  • Rubber coated metal clips (I get them at the dollar store!)

How to Play

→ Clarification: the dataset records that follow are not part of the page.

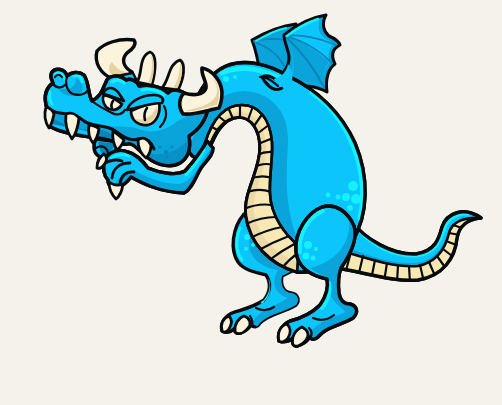
<!DOCTYPE html>
<html lang="en">
<head>
<meta charset="utf-8">
<title>Blue dragon</title>
<style>
:root{--paper:#f5f1eb;--ink:#080b0d;--skin:#0bc5fb;--shade:#0aa3da;--deep:#0784b8;--glow:#14f0ff;--bone:#fcf3dc;--bone-shade:#e6d2a0;--belly:#f8e8b4}
html,body{margin:0;height:100%;overflow:hidden;background:var(--paper)}
svg{display:block;width:502px;height:405px}
.skin,.bone,.belly,.wing{stroke:var(--ink);stroke-width:3.4;stroke-linejoin:round;stroke-linecap:round}
.skin{fill:var(--skin)}
.bone{fill:var(--bone);stroke-width:2.8}
.belly{fill:var(--belly);stroke-width:2.6}
.wing{fill:var(--shade);stroke-width:3}
.shade{fill:var(--shade)}
.deep{fill:var(--deep)}
.bone-shade{fill:var(--bone-shade)}
.glow{fill:none;stroke:var(--glow);stroke-width:3;stroke-linecap:round}
.spots{fill:var(--glow)}
.line{fill:none;stroke:var(--ink);stroke-width:2.2;stroke-linecap:round;stroke-linejoin:round}
.rib{fill:none;stroke:var(--deep);stroke-width:1.8;stroke-linecap:round}
.ink{fill:var(--ink)}
</style>
</head>
<body>
<svg viewBox="0 0 502 405" role="img" aria-label="Hunched blue cartoon dragon with horns, small wings and a long tail">
<defs>
<path id="body-shape" d="M186 140C190 104 204 76 226 66C246 58 270 65 288 76C318 90 342 114 355 143C369 176 369 214 352 242C340 262 318 274 297 272C270 264 250 244 246 216C243 192 260 172 260 148C260 128 250 117 239 117C222 118 214 136 208 152C202 164 188 160 186 140Z"/>
<path id="belly-shape" d="M208 150C213 136 221 118 239 117C252 118 260 130 260 148C260 172 243 192 246 216C250 244 270 264 297 272L299 246C284 234 271 215 270 194C269 176 273 160 272 142C270 118 258 105 242 105C222 105 211 124 205 143Z"/>
<path id="tail-shape" d="M350 220C366 240 392 255 416 254C436 251 439 238 442 227C447 213 464 206 481 218C468 219 459 226 457 238C455 258 443 276 418 280C392 282 364 272 336 268Z"/>
<path id="near-thigh" d="M322 207C308 212 294 232 296 252C298 268 312 276 327 279C329 289 325 298 320 305C312 313 302 318 290 321C281 325 277 334 279 341C284 343 290 341 293 338C292 343 293 346 297 346C302 345 307 341 310 337C311 340 315 340 318 337C325 327 342 325 353 318C359 312 357 306 350 304C344 304 340 300 339 293C338 284 338 276 341 268C352 252 358 238 354 226C348 212 336 203 322 207Z"/>
<path id="far-leg" d="M244 214C232 228 230 250 238 262C244 270 254 272 266 275C272 284 270 292 264 300C254 307 244 309 232 313C224 317 220 324 222 331C227 334 232 331 235 328C234 333 237 334 241 333C246 331 249 328 251 325C254 328 258 327 260 323C270 313 286 312 296 305C300 300 298 294 291 293C284 292 280 286 282 276L298 268C280 262 256 244 246 216Z"/>
<path id="head-shape" d="M92 101C88 94 89 82 84 75C79 71 71 72 67 76C65 69 56 67 52 72C49 76 52 80 53 83C46 88 44 96 46 105C52 116 46 121 51 127C64 134 82 136 96 138C110 138 120 146 127 144C133 142 138 150 148 158C158 166 172 168 180 163C188 158 191 148 189 136C198 130 206 120 208 108L186 95C182 90 172 88 168 93C161 86 148 84 139 86C136 80 130 78 126 80C119 74 108 75 106 82C102 90 102 95 92 101Z"/>
<path id="arm-shape" d="M207 141C202 150 195 160 185 171C176 176 160 173 148 168C142 160 136 154 128 152C119 148 108 152 105 160C102 168 104 176 108 180C108 186 113 190 119 187C124 185 128 181 131 177C140 182 158 192 184 193C192 189 196 176 201 168C206 161 213 156 213 148Z"/>
<clipPath id="body-clip"><use href="#body-shape"/></clipPath>
<clipPath id="belly-clip"><use href="#belly-shape"/></clipPath>
<clipPath id="tail-clip"><use href="#tail-shape"/></clipPath>
<clipPath id="near-clip"><use href="#near-thigh"/></clipPath>
<clipPath id="far-clip"><use href="#far-leg"/></clipPath>
<clipPath id="head-clip"><use href="#head-shape"/></clipPath>
<clipPath id="arm-clip"><use href="#arm-shape"/></clipPath>
</defs>

<rect width="502" height="405" fill="var(--paper)"/>

<g id="tail">
<use href="#tail-shape" class="skin"/>
<g clip-path="url(#tail-clip)">
<path class="shade" d="M340 244C370 258 400 266 422 262C440 256 446 240 450 226L464 216L470 300H330Z"/>
<path class="glow" d="M360 232C376 248 396 257 416 256C438 254 441 238 446 225C450 217 460 213 468 214"/>
<path class="belly" d="M338 250C360 256 392 268 418 266C438 262 446 246 449 233C452 222 464 217 481 218L470 290H330Z"/>
<path class="line" d="M351 252L345 274M363 256L358 277M375 260L371 280M387 263L384 282M398 265L397 283M409 266L410 283M420 265L424 282M429 262L436 278M437 256L447 270M443 249L456 259M446 241L459 246M449 233L460 235M453 225L462 228"/>
</g>
<use href="#tail-shape" class="skin" style="fill:none"/>
</g>

<g id="wings">
<path class="wing" d="M260 74C258 60 255 48 252 40C266 32 280 26 296 24L302 62L276 78C272 72 266 70 260 74Z"/>
<path class="rib" d="M254 42C266 46 278 54 284 66M254 41C268 38 282 38 294 42"/>
<path class="glow" style="stroke-width:2" d="M256 41C266 35 276 30 286 28"/>
<path class="wing" d="M270 82C280 78 290 68 289 56C287 46 284 41 284 35C296 25 308 18 326 15C321 24 324 32 329 36C336 39 339 42 340 45C332 49 331 56 335 64C329 68 325 78 327 92C316 86 302 84 290 88C282 92 273 90 270 82Z"/>
<path class="shade" style="fill:var(--skin)" d="M288 36C298 28 308 22 320 19C317 28 319 34 325 38C330 41 332 43 334 44C329 49 327 56 330 62C325 68 322 76 323 86C310 81 298 82 288 85C294 74 295 58 288 36Z"/>
<path class="shade" d="M288 37C302 41 318 52 329 62C324 68 322 77 323 86C312 81 300 81 290 84C296 70 294 52 288 37Z"/>
<path class="rib" d="M286 36C300 34 320 38 336 45M286 36C304 41 320 51 332 63M287 38C300 50 314 68 324 87"/>
<path class="glow" style="stroke-width:2.4" d="M287 36C296 29 306 23 318 19"/>
</g>

<g id="far-leg-group">
<use href="#far-leg" class="skin"/>
<g clip-path="url(#far-clip)">
<path class="shade" d="M252 232C244 250 254 266 278 270C270 284 276 294 288 298C276 306 262 308 252 322L262 332L305 305L300 262Z"/>
<path class="glow" d="M240 228C235 240 236 252 242 260M268 281C270 289 268 296 262 302"/>
<g class="spots"><circle cx="247" cy="237" r="3"/><circle cx="253" cy="245" r="2"/><circle cx="246" cy="249" r="2"/></g>
</g>
<path class="bone" d="M222 331C220 324 223 318 229 316C232 319 232 324 229 329C227 332 224 333 222 331ZM235 332C234 325 238 318 244 316C250 318 252 324 248 328C244 333 239 335 235 332Z"/>
<path class="line" d="M250 316C252 319 253 323 252 326M256 308C262 311 268 311 274 307"/>
</g>

<g id="body">
<use href="#body-shape" class="skin"/>
<g clip-path="url(#body-clip)">
<path class="shade" d="M188 160C194 120 214 92 244 91C270 92 288 110 288 140C287 172 282 208 302 250L290 280L180 200Z"/>
<path class="glow" style="stroke-width:5" d="M222 73C244 64 264 70 284 80M312 93C334 107 350 132 358 160C363 178 364 200 360 218"/>
<g class="spots"><circle cx="353" cy="186" r="5"/><circle cx="346" cy="197" r="4"/><circle cx="356" cy="199" r="5"/><circle cx="338" cy="197" r="2.5"/><circle cx="328" cy="195" r="2.5"/><circle cx="350" cy="208" r="3"/><circle cx="226" cy="79" r="3"/><circle cx="235" cy="77" r="2"/></g>
</g>
<use href="#body-shape" class="skin" style="fill:none"/>
<path class="wing" style="fill:var(--skin)" d="M262 77C268 74 276 77 282 88C276 92 268 88 262 77Z"/>
<path fill="var(--skin)" d="M274 79C282 77 287 71 288 64C295 74 293 82 288 88C282 90 276 86 274 79Z"/>
<path class="line" d="M260 77C268 76 274 83 278 86M267 83C270 89 276 91 282 88"/>
</g>

<g id="belly">
<use href="#belly-shape" class="belly"/>
<g clip-path="url(#belly-clip)">
<path class="bone-shade" opacity=".65" d="M208 150C214 134 222 117 240 117C254 118 261 132 260 148C260 172 243 192 246 216C250 244 270 264 297 272L298 262C274 254 257 234 254 212C252 192 266 172 266 148C265 126 256 113 240 112C222 113 212 132 205 148Z"/>
<path class="line" d="M203 139L215 146M210 126L221 132M217 115L227 123M228 107L233 119M240 104L240 118M253 106L248 120M263 113L254 126M270 124L257 134M273 138L258 144M274 152Q265 151 257 155M273 165Q263 162 253 168M272 178Q260 174 248 180M271 192Q257 187 243 194M272 205Q258 203 244 209M276 217Q261 217 246 224M282 227Q266 230 250 238M289 236Q273 242 257 251M296 243Q281 251 268 261M301 251Q290 258 282 268"/>
</g>
<use href="#belly-shape" class="belly" style="fill:none"/>
</g>

<g id="near-leg-group">
<use href="#near-thigh" class="skin"/>
<g clip-path="url(#near-clip)">
<path class="shade" d="M349 218C352 240 338 262 310 268L329 280C326 296 336 304 346 312C332 318 316 322 308 336L320 344L362 318L362 220Z"/>
<path class="glow" style="stroke-width:4" d="M323 211C308 218 298 234 300 252M329 283C331 292 327 302 322 308"/>
<g class="spots"><circle cx="308" cy="245" r="4"/><circle cx="306" cy="256" r="3.5"/><circle cx="313" cy="258" r="2.5"/><circle cx="316" cy="249" r="2"/></g>
</g>
<use href="#near-thigh" class="skin" style="fill:none"/>
<path class="bone" d="M279 341C277 333 280 326 287 324C291 328 291 333 288 338C285 342 281 343 279 341ZM293 345C291 337 295 330 302 327C308 330 310 336 306 340C302 345 296 348 293 345Z"/>
<path class="line" d="M309 328C312 331 312 335 310 338M313 318C320 321 328 320 334 315"/>
</g>

<g id="far-hand">
<path class="skin" d="M96 139C92 146 94 154 100 157C98 163 97 167 100 168C106 166 110 160 113 154L120 142Z"/>
<path class="deep" d="M98 142L116 143L109 155L101 153Z"/>
<path class="line" d="M96 148C102 144 108 148 108 154"/>
</g>

<g id="small-spikes">
<path class="bone" d="M137 82C143 74 138 57 150 52C157 54 156 70 152 85Z"/>
<path class="bone" d="M162 88C170 79 168 64 180 60C186 64 184 78 178 90Z"/>
<path class="bone-shade" d="M148 83C152 74 153 64 151 55C156 62 154 75 151 84ZM173 88C179 80 180 70 180 63C184 70 181 82 177 89Z"/>
</g>

<g id="far-horn">
<path class="bone" style="stroke-width:3.4" d="M113 79C100 74 94 62 97 51C104 43 119 38 134 40C137 44 133 49 127 53C121 59 123 67 132 72C127 77 120 80 113 79Z"/>
<path class="bone-shade" d="M113 76C108 72 108 66 112 62C116 68 121 72 128 72C124 76 118 78 113 76Z"/>
<path class="skin" style="stroke-width:2.4" d="M107 82C112 76 122 75 133 73L136 79C127 80 118 82 109 88Z"/>
</g>

<g id="head">
<use href="#head-shape" class="skin"/>
<g clip-path="url(#head-clip)">
<path class="shade" d="M46 108C62 116 76 112 88 121C104 130 120 124 136 128C150 134 164 132 176 122L210 104V176H130L40 135Z"/>
<path class="deep" d="M46 112C60 126 78 130 98 130C108 130 116 138 127 144L100 146L40 134Z"/>
<path fill="var(--skin)" d="M52 124C64 126 84 131 98 133L94 139L50 130Z"/>
<path class="shade" d="M76 78C86 84 84 94 76 96C66 97 58 92 58 86C64 92 76 90 76 78Z"/>
<path class="glow" d="M56 74C60 71 64 74 65 79M74 76C79 74 82 78 82 82M50 92C49 97 50 101 52 104M142 90C150 88 158 91 164 95M112 82C116 79 121 80 124 83"/>
<path class="deep" d="M140 150C154 156 170 158 188 140L192 166L160 172Z" opacity=".55"/>
<g fill="var(--deep)"><circle cx="166" cy="152" r="2"/><circle cx="172" cy="147" r="1.6"/><circle cx="160" cy="147" r="1.6"/><circle cx="167" cy="157" r="1.4"/></g>
</g>
<use href="#head-shape" class="skin" style="fill:none"/>
<path class="line" d="M53 83C55 88 61 89 65 85M67 76C65 82 66 91 73 94C80 96 86 94 88 90M55 77C57 74 60 74 62 77"/>
<path class="line" style="stroke-width:3" d="M46 106C58 118 70 110 80 118C90 128 104 124 114 130C122 136 130 142 138 139C147 137 152 143 154 149"/>
<path class="line" d="M92 101C98 106 104 109 112 113C118 116 122 114 125 110"/>
</g>

<g id="eyes">
<path class="bone" d="M104 95C110 96 117 100 122 104C119 110 112 112 106 107C103 103 102 98 104 95Z"/>
<path class="bone" d="M131 111C139 107 150 103 159 102C161 112 157 123 148 125C138 126 131 120 131 111Z"/>
<path class="bone-shade" d="M134 118C142 122 152 118 157 106C158 115 154 122 147 123C141 124 136 121 134 118Z"/>
<path class="line" style="stroke-width:2.6" d="M147 108C144 112 144 116 145 120M113 101C111 104 111 106 112 108"/>
<path class="skin" style="stroke-width:2.6" d="M103 94C106 87 112 86 118 92L124 101C118 99 110 95 103 94Z"/>
<path class="skin" style="stroke-width:2.6" d="M127 110C130 101 142 95 154 95C161 95 165 99 162 103C150 103 138 108 127 110Z"/>
<path class="line" d="M164 106C168 113 166 121 160 127"/>
</g>

<g id="teeth">
<path class="bone" d="M46 107C50 108 53 111 54 114C53 119 52 124 49 128C45 122 44 114 46 107Z"/>
<path class="bone" d="M66 114C71 112 76 114 79 118C78 127 76 134 72 139C67 132 65 122 66 114Z"/>
<path class="bone" d="M89 125C93 125 97 127 99 129C98 135 96 140 93 143C89 138 88 131 89 125Z"/>
<path class="bone" d="M113 131C117 134 121 137 124 140C122 145 120 148 117 150C114 145 112 138 113 131Z"/>
<path class="bone" d="M138 140C143 136 148 139 151 145C151 151 149 155 146 158C141 154 138 147 138 140Z"/>
</g>

<g id="near-horn">
<path class="bone" style="stroke-width:3.6" d="M183 114C178 107 179 98 184 93C194 96 204 95 206 88C207 81 201 76 202 68C212 70 221 80 222 92C222 99 221 104 219 108C208 110 196 115 183 114Z"/>
<path class="bone-shade" d="M185 111C196 108 210 106 216 96C219 90 216 82 212 77C219 83 221 94 217 105C206 107 196 112 185 111Z"/>
</g>

<g id="near-arm">
<use href="#arm-shape" class="skin"/>
<g clip-path="url(#arm-clip)">
<path class="shade" d="M212 148C200 160 196 180 180 184C164 184 146 178 134 170C124 172 116 180 112 190L130 190L184 198L216 160Z"/>
<path class="glow" d="M204 150C198 161 192 169 186 175M112 158C117 154 124 154 129 156"/>
</g>
<use href="#arm-shape" class="skin" style="fill:none"/>
<path class="line" style="stroke-width:2.8" d="M112 178C113 168 120 163 130 163M120 186C120 176 126 171 134 172M104 164C110 160 116 159 122 161"/>
<path class="bone" d="M97 168C97 161 99 157 104 154C108 157 107 162 103 166C101 168 99 169 97 168Z"/>
<path class="bone" d="M109 182C113 185 118 186 123 184C122 191 120 196 116 199C112 195 109 189 109 182Z"/>
</g>
</svg>
</body>
</html>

  • Always start each “level” by barely attaching the clips to the edge of something. You aren’t trying to “stump” your toddler right out of the gate! First you want to establish that they know how to get the clip off at each level.
  • Begin with something hard and sturdy where the pulling motion is towards themselves or down (not up). The edge of a toy crate can work, or a counter/table. Show your toddler how much FUN it can be to pull them off! (Find that inner child!) The rubber coating should protect your items, as well as make it easier to slip off. Increase the difficulty along with your toddler’s progress. You can even try clipping them so that they would need to pull “up” once they have the hang of it!
  • Attach the clips to a stuffed toy or blanket. Show your toddler how to hold the item with one hand, and pull the clip off with the other! This is great for core strength, stability and lateral motion – along with that grasping motion!
  • Attach the clips to your toddler’s clothes! We have a lot of fun with this one! I’ll put a clip on the feet of his PJs, up the legs, in his stomach region and even on the arm of his shirt. He has to coordinate all of his limbs to reach the clip and then pull against it! Be sure your little one is somewhere “soft” when you start this one. They often pull so hard they topple themselves backwards! When Pip has to wait somewhere in his car seat or stroller I’ll pull out this activity for a few minutes of cheap entertainment!

More dollar store activities to come! Stay tuned!

❤ Tara